### Exercise
The entries below are to be restated exactly, and their images are to be omitted.

[Plain-text document sources]
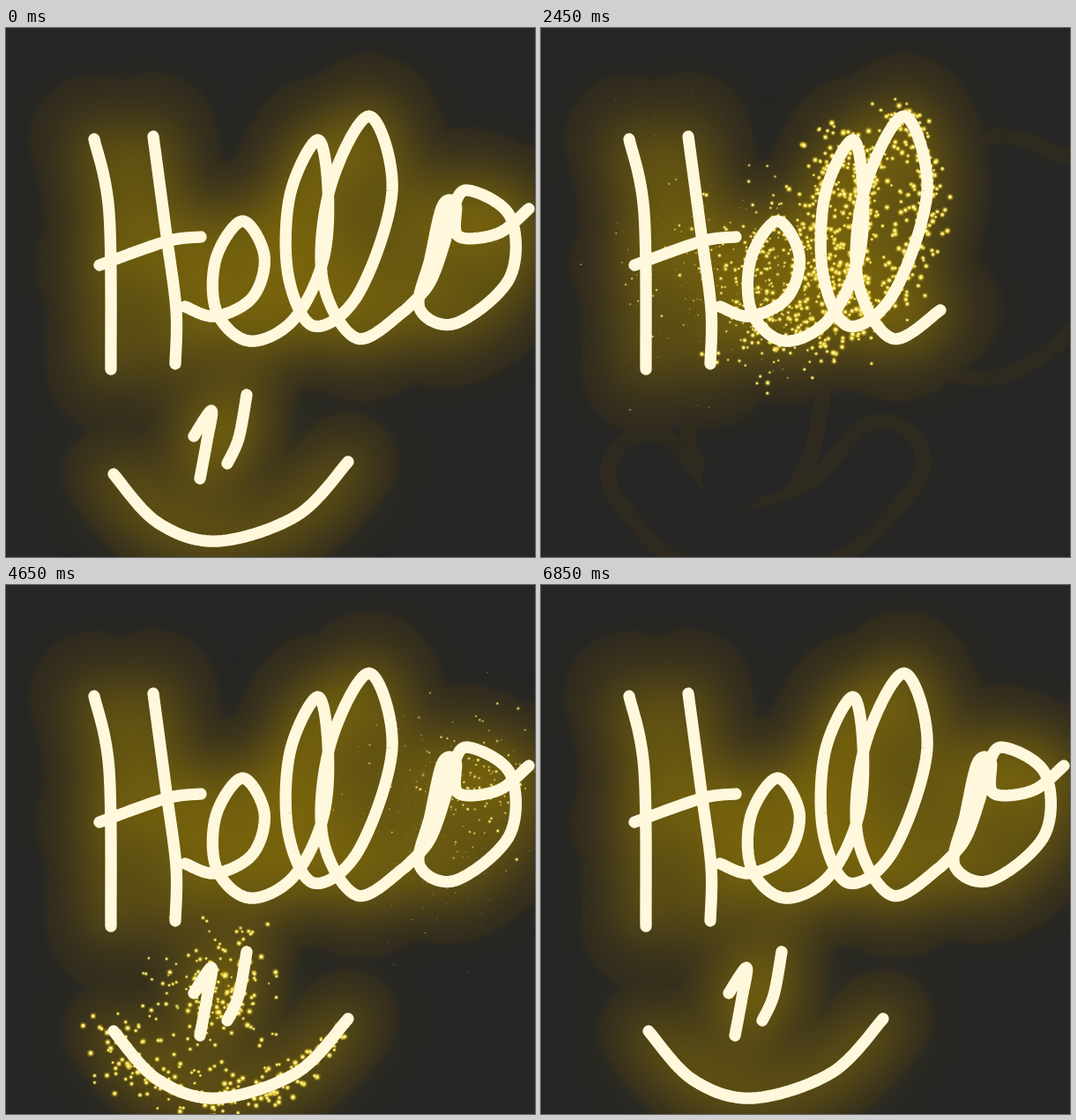
These frames come from a looping animation (600 px wide and 600 px high, 6.95 s). An HTML page with a canvas:

```html
<!DOCTYPE html>
<html lang="en">
<head>
<meta charset="utf-8">
<title>Neon hello</title>
<style>
html, body { margin: 0; width: 100%; height: 100%; overflow: hidden; background: #262624; }
canvas { display: block; width: 100vmin; height: 100vmin; }
</style>
</head>
<body>
<canvas id="stage" width="600" height="600"></canvas>
<script>
const ctx = document.getElementById('stage').getContext('2d');
const LOOP = 6950, STEP = 50, LIFE = 2050, RIM = 18;
const DARK = '#262624', HAZE = '#2f2a1f', GLOW = 'rgb(122,102,12)', TUBE = '#fff8dc';

let seed = 7;
const random = () => (seed = seed * 16807 % 2147483647) / 2147483647;
const clamp = v => Math.min(1, Math.max(0, v));

// Smooth curve through a few key points, "x,y x,y ..."
function curve(text) {
  const p = text.split(' ').map(s => s.split(',').map(Number));
  const pts = [p[0]];
  for (let i = 0; i < p.length - 1; i++) {
    const a = p[i - 1] || p[i], b = p[i], c = p[i + 1], d = p[i + 2] || c;
    for (let u = 1 / 16; u <= 1; u += 1 / 16) {
      pts.push([0, 1].map(n => b[n] + 0.5 * u * (c[n] - a[n] +
        u * (2 * a[n] - 5 * b[n] + 4 * c[n] - d[n] +
        u * (3 * (b[n] - c[n]) + d[n] - a[n])))));
    }
  }
  return pts;
}

// A group is written at constant speed; pen lifts take no time.
// Reach is the radius of its haze, density its sparks per pixel.
function makeGroup(start, end, reach, density, ...lines) {
  const pts = [];
  let length = 0;
  for (const text of lines) {
    curve(text).forEach(([x, y], i) => {
      const last = pts[pts.length - 1];
      if (i) length += Math.hypot(x - last.x, y - last.y);
      pts.push({ x, y, at: length, lift: !i });
    });
  }
  return { start, end, reach, density, pts, length };
}

function penAt(g, length) {
  const i = Math.max(1, g.pts.findIndex(p => p.at >= length));
  const a = g.pts[i - 1], b = g.pts[i];
  const u = (length - a.at) / (b.at - a.at || 1);
  return { x: a.x + u * (b.x - a.x), y: a.y + u * (b.y - a.y) };
}

const groups = [
  // H
  makeGroup(450, 1106, 72, 0.45,
    '100,126 117,210 119,387',
    '167,123 182,235 193,320 192,381',
    '221,237 182,242 106,269'),
  // ell
  makeGroup(1150, 2450, 70, 1,
    '203,316 238,327 280,305 293,258 268,219 238,262 239,322 276,355 326,331 360,262 ' +
    '365,180 353,127 322,190 320,280 349,338 400,301 438,185 412,100 368,180 359,285 ' +
    '398,352 453,320'),
  // o
  makeGroup(2450, 3450, 70, 1,
    '453,320 480,290 497,245 506,210 523,184 572,214 571,284 510,335 469,318 481,262 ' +
    '495,202 510,200 513,236 558,233 593,205'),
  // Face
  makeGroup(3490, 4550, 55, 1,
    '213,463 233,434 228,468 220,511',
    '273,416 264,465 251,494',
    '122,506 172,561 240,582 330,553 388,492')
];

// Sparks leave the pen tip in random directions
const sparks = groups.flatMap(g => {
  const count = Math.round(g.length * g.density);
  return Array.from({ length: count }, (_, i) => {
    const angle = random() * 2 * Math.PI, speed = 6 + 70 * random() ** 1.8;
    return {
      ...penAt(g, g.length * i / count),
      vx: Math.cos(angle) * speed, vy: Math.sin(angle) * speed,
      birth: g.start + (g.end - g.start) * i / count,
      size: 0.9 + random(), life: LIFE * (0.75 + 0.25 * random())
    };
  });
});

function written(g, t) {
  const path = new Path2D();
  const length = g.length * clamp((t - g.start) / (g.end - g.start));
  if (!length) return path;
  for (const p of g.pts) {
    if (p.at >= length && p !== g.pts[0]) break;
    p.lift ? path.moveTo(p.x, p.y) : path.lineTo(p.x, p.y);
  }
  const tip = penAt(g, length);
  path.lineTo(tip.x, tip.y);
  return path;
}

function stroke(c, path, width, color) {
  c.lineCap = c.lineJoin = 'round';
  c.lineWidth = width;
  c.strokeStyle = color;
  c.stroke(path);
}

// Outer edge of the full haze, which stays while the sign is dark
function makeRim() {
  const canvas = document.createElement('canvas');
  canvas.width = canvas.height = 600;
  const c = canvas.getContext('2d');
  const spread = inset =>
    groups.forEach(g => stroke(c, written(g, LOOP), 2 * (g.reach - inset), HAZE));
  spread(0);
  c.globalCompositeOperation = 'destination-out';
  spread(RIM);
  return canvas;
}
const rim = makeRim();

function dot(x, y, r, color) {
  ctx.fillStyle = color;
  ctx.beginPath();
  ctx.arc(x, y, r, 0, 2 * Math.PI);
  ctx.fill();
}

// Sparks are yellow with a halo at first, then shrink to pale dust
function drawSpark(p, t) {
  const age = t - p.birth;
  if (age <= 0 || age >= p.life) return;
  const x = p.x + p.vx * age / 1000, y = p.y + p.vy * age / 1000;
  const hot = clamp((1600 - age) / 700);
  const r = p.size * (0.45 + 0.55 * hot);
  ctx.globalAlpha = clamp(2.5 * (1 - age / p.life));
  dot(x, y, r * 2.2, `rgba(205,175,20,${0.4 * hot})`);
  dot(x, y, r * 1.4, `rgba(245,220,60,${0.6 * hot})`);
  dot(x, y, r, hot > 0.3 ? '#fff3a0' : '#d9cc92');
  ctx.globalAlpha = 1;
}

function draw(t) {
  ctx.fillStyle = DARK;
  ctx.fillRect(0, 0, 600, 600);
  ctx.drawImage(rim, 0, 0);

  const sign = new Path2D();
  ctx.filter = 'blur(4px)';
  for (const g of groups) {
    const path = written(g, t);
    stroke(ctx, path, 2 * g.reach, HAZE);
    sign.addPath(path);
  }
  ctx.filter = 'blur(31px)';
  stroke(ctx, sign, 44, GLOW);
  ctx.filter = 'none';

  sparks.forEach(p => drawSpark(p, t));
  stroke(ctx, sign, 13.3, TUBE);
}

let shown = -1;
const origin = performance.now();
function tick() {
  const t = Math.floor((performance.now() - origin) % LOOP / STEP) * STEP;
  if (t !== shown) {
    shown = t;
    draw(t < STEP ? LOOP : t);
  }
  requestAnimationFrame(tick);
}
tick();
</script>
</body>
</html>
```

### Answer to this task
These frames come from a looping animation (600 px wide and 600 px high, 6.95 s). An HTML page with a canvas:

```html
<!DOCTYPE html>
<html lang="en">
<head>
<meta charset="utf-8">
<title>Neon hello</title>
<style>
html, body { margin: 0; width: 100%; height: 100%; overflow: hidden; background: #262624; }
canvas { display: block; width: 100vmin; height: 100vmin; }
</style>
</head>
<body>
<canvas id="stage" width="600" height="600"></canvas>
<script>
const ctx = document.getElementById('stage').getContext('2d');
const LOOP = 6950, STEP = 50, LIFE = 2050, RIM = 18;
const DARK = '#262624', HAZE = '#2f2a1f', GLOW = 'rgb(122,102,12)', TUBE = '#fff8dc';

let seed = 7;
const random = () => (seed = seed * 16807 % 2147483647) / 2147483647;
const clamp = v => Math.min(1, Math.max(0, v));

// Smooth curve through a few key points, "x,y x,y ..."
function curve(text) {
  const p = text.split(' ').map(s => s.split(',').map(Number));
  const pts = [p[0]];
  for (let i = 0; i < p.length - 1; i++) {
    const a = p[i - 1] || p[i], b = p[i], c = p[i + 1], d = p[i + 2] || c;
    for (let u = 1 / 16; u <= 1; u += 1 / 16) {
      pts.push([0, 1].map(n => b[n] + 0.5 * u * (c[n] - a[n] +
        u * (2 * a[n] - 5 * b[n] + 4 * c[n] - d[n] +
        u * (3 * (b[n] - c[n]) + d[n] - a[n])))));
    }
  }
  return pts;
}

// A group is written at constant speed; pen lifts take no time.
// Reach is the radius of its haze, density its sparks per pixel.
function makeGroup(start, end, reach, density, ...lines) {
  const pts = [];
  let length = 0;
  for (const text of lines) {
    curve(text).forEach(([x, y], i) => {
      const last = pts[pts.length - 1];
      if (i) length += Math.hypot(x - last.x, y - last.y);
      pts.push({ x, y, at: length, lift: !i });
    });
  }
  return { start, end, reach, density, pts, length };
}

function penAt(g, length) {
  const i = Math.max(1, g.pts.findIndex(p => p.at >= length));
  const a = g.pts[i - 1], b = g.pts[i];
  const u = (length - a.at) / (b.at - a.at || 1);
  return { x: a.x + u * (b.x - a.x), y: a.y + u * (b.y - a.y) };
}

const groups = [
  // H
  makeGroup(450, 1106, 72, 0.45,
    '100,126 117,210 119,387',
    '167,123 182,235 193,320 192,381',
    '221,237 182,242 106,269'),
  // ell
  makeGroup(1150, 2450, 70, 1,
    '203,316 238,327 280,305 293,258 268,219 238,262 239,322 276,355 326,331 360,262 ' +
    '365,180 353,127 322,190 320,280 349,338 400,301 438,185 412,100 368,180 359,285 ' +
    '398,352 453,320'),
  // o
  makeGroup(2450, 3450, 70, 1,
    '453,320 480,290 497,245 506,210 523,184 572,214 571,284 510,335 469,318 481,262 ' +
    '495,202 510,200 513,236 558,233 593,205'),
  // Face
  makeGroup(3490, 4550, 55, 1,
    '213,463 233,434 228,468 220,511',
    '273,416 264,465 251,494',
    '122,506 172,561 240,582 330,553 388,492')
];

// Sparks leave the pen tip in random directions
const sparks = groups.flatMap(g => {
  const count = Math.round(g.length * g.density);
  return Array.from({ length: count }, (_, i) => {
    const angle = random() * 2 * Math.PI, speed = 6 + 70 * random() ** 1.8;
    return {
      ...penAt(g, g.length * i / count),
      vx: Math.cos(angle) * speed, vy: Math.sin(angle) * speed,
      birth: g.start + (g.end - g.start) * i / count,
      size: 0.9 + random(), life: LIFE * (0.75 + 0.25 * random())
    };
  });
});

function written(g, t) {
  const path = new Path2D();
  const length = g.length * clamp((t - g.start) / (g.end - g.start));
  if (!length) return path;
  for (const p of g.pts) {
    if (p.at >= length && p !== g.pts[0]) break;
    p.lift ? path.moveTo(p.x, p.y) : path.lineTo(p.x, p.y);
  }
  const tip = penAt(g, length);
  path.lineTo(tip.x, tip.y);
  return path;
}

function stroke(c, path, width, color) {
  c.lineCap = c.lineJoin = 'round';
  c.lineWidth = width;
  c.strokeStyle = color;
  c.stroke(path);
}

// Outer edge of the full haze, which stays while the sign is dark
function makeRim() {
  const canvas = document.createElement('canvas');
  canvas.width = canvas.height = 600;
  const c = canvas.getContext('2d');
  const spread = inset =>
    groups.forEach(g => stroke(c, written(g, LOOP), 2 * (g.reach - inset), HAZE));
  spread(0);
  c.globalCompositeOperation = 'destination-out';
  spread(RIM);
  return canvas;
}
const rim = makeRim();

function dot(x, y, r, color) {
  ctx.fillStyle = color;
  ctx.beginPath();
  ctx.arc(x, y, r, 0, 2 * Math.PI);
  ctx.fill();
}

// Sparks are yellow with a halo at first, then shrink to pale dust
function drawSpark(p, t) {
  const age = t - p.birth;
  if (age <= 0 || age >= p.life) return;
  const x = p.x + p.vx * age / 1000, y = p.y + p.vy * age / 1000;
  const hot = clamp((1600 - age) / 700);
  const r = p.size * (0.45 + 0.55 * hot);
  ctx.globalAlpha = clamp(2.5 * (1 - age / p.life));
  dot(x, y, r * 2.2, `rgba(205,175,20,${0.4 * hot})`);
  dot(x, y, r * 1.4, `rgba(245,220,60,${0.6 * hot})`);
  dot(x, y, r, hot > 0.3 ? '#fff3a0' : '#d9cc92');
  ctx.globalAlpha = 1;
}

function draw(t) {
  ctx.fillStyle = DARK;
  ctx.fillRect(0, 0, 600, 600);
  ctx.drawImage(rim, 0, 0);

  const sign = new Path2D();
  ctx.filter = 'blur(4px)';
  for (const g of groups) {
    const path = written(g, t);
    stroke(ctx, path, 2 * g.reach, HAZE);
    sign.addPath(path);
  }
  ctx.filter = 'blur(31px)';
  stroke(ctx, sign, 44, GLOW);
  ctx.filter = 'none';

  sparks.forEach(p => drawSpark(p, t));
  stroke(ctx, sign, 13.3, TUBE);
}

let shown = -1;
const origin = performance.now();
function tick() {
  const t = Math.floor((performance.now() - origin) % LOOP / STEP) * STEP;
  if (t !== shown) {
    shown = t;
    draw(t < STEP ? LOOP : t);
  }
  requestAnimationFrame(tick);
}
tick();
</script>
</body>
</html>
```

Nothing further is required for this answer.